**TASK**
Look through the records below and collect all lines that hold the string "none".

Stored entries:
* * * *

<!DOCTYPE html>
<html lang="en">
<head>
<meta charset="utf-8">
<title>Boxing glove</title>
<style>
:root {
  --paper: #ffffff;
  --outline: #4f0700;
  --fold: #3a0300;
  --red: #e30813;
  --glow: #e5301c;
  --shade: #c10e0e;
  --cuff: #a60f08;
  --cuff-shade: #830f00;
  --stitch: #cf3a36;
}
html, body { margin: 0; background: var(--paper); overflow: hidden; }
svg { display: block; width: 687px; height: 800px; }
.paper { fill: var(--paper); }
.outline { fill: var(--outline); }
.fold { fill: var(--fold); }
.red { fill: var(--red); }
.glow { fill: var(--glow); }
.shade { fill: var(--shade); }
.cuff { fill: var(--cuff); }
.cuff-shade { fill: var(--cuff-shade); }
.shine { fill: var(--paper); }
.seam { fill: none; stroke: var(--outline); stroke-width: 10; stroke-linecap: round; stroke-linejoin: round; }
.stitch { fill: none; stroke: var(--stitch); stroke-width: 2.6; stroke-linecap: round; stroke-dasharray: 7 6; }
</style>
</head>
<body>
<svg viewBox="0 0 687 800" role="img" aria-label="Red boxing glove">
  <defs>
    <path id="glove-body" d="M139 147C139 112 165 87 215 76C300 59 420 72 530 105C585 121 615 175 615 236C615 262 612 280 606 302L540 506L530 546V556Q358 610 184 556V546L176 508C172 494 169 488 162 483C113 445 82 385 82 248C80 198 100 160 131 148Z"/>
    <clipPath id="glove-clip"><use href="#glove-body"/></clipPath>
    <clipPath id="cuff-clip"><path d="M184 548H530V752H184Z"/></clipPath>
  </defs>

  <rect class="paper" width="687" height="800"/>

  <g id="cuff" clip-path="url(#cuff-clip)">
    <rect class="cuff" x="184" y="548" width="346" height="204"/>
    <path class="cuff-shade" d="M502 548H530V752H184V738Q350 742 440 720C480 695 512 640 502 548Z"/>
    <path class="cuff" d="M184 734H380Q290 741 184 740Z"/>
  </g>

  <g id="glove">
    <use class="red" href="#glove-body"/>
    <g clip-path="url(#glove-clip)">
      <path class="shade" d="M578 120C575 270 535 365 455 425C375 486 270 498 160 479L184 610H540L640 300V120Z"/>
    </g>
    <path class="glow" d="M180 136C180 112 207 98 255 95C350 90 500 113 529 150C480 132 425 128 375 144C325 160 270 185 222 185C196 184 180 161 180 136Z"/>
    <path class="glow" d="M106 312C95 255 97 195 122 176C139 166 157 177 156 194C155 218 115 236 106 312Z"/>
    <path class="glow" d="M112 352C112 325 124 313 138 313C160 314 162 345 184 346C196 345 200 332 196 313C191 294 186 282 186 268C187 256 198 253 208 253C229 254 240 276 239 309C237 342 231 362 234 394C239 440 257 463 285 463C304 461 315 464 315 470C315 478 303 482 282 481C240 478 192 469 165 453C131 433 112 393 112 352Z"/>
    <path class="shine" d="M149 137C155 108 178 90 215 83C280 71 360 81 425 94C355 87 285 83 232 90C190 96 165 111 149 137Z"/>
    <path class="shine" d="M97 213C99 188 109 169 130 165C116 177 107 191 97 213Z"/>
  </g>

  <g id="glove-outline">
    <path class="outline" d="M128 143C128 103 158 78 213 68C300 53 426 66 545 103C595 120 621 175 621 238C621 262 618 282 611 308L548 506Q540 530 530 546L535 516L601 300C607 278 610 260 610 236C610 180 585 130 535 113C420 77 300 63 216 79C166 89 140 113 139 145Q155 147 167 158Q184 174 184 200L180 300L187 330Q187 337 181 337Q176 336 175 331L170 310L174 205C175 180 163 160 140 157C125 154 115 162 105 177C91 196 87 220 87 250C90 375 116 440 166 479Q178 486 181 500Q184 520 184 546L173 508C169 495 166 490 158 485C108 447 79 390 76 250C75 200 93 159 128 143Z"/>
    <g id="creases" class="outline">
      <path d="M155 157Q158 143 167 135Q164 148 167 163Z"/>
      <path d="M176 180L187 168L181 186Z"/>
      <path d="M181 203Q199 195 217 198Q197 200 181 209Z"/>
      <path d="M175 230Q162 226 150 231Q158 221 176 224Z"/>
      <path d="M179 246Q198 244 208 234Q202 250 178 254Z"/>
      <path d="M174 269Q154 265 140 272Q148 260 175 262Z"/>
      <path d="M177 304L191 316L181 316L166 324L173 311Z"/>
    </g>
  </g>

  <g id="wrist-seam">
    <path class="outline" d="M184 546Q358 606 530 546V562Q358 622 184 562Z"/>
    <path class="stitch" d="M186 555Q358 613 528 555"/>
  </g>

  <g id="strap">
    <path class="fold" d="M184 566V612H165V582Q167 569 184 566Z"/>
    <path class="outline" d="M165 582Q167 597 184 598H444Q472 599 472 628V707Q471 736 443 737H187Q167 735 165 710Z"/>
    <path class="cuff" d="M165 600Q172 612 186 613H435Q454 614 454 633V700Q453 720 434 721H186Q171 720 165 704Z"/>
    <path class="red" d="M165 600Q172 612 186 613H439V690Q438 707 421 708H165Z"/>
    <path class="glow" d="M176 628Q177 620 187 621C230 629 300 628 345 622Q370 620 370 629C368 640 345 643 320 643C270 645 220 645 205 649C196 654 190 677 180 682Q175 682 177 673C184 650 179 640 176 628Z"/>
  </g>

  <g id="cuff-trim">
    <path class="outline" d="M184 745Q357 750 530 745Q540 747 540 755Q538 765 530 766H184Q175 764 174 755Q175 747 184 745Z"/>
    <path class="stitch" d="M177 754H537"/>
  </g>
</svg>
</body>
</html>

* * * *

**COMPLETED EXERCISE**
.seam { fill: none; stroke: var(--outline); stroke-width: 10; stroke-linecap: round; stroke-linejoin: round; }
.stitch { fill: none; stroke: var(--stitch); stroke-width: 2.6; stroke-linecap: round; stroke-dasharray: 7 6; }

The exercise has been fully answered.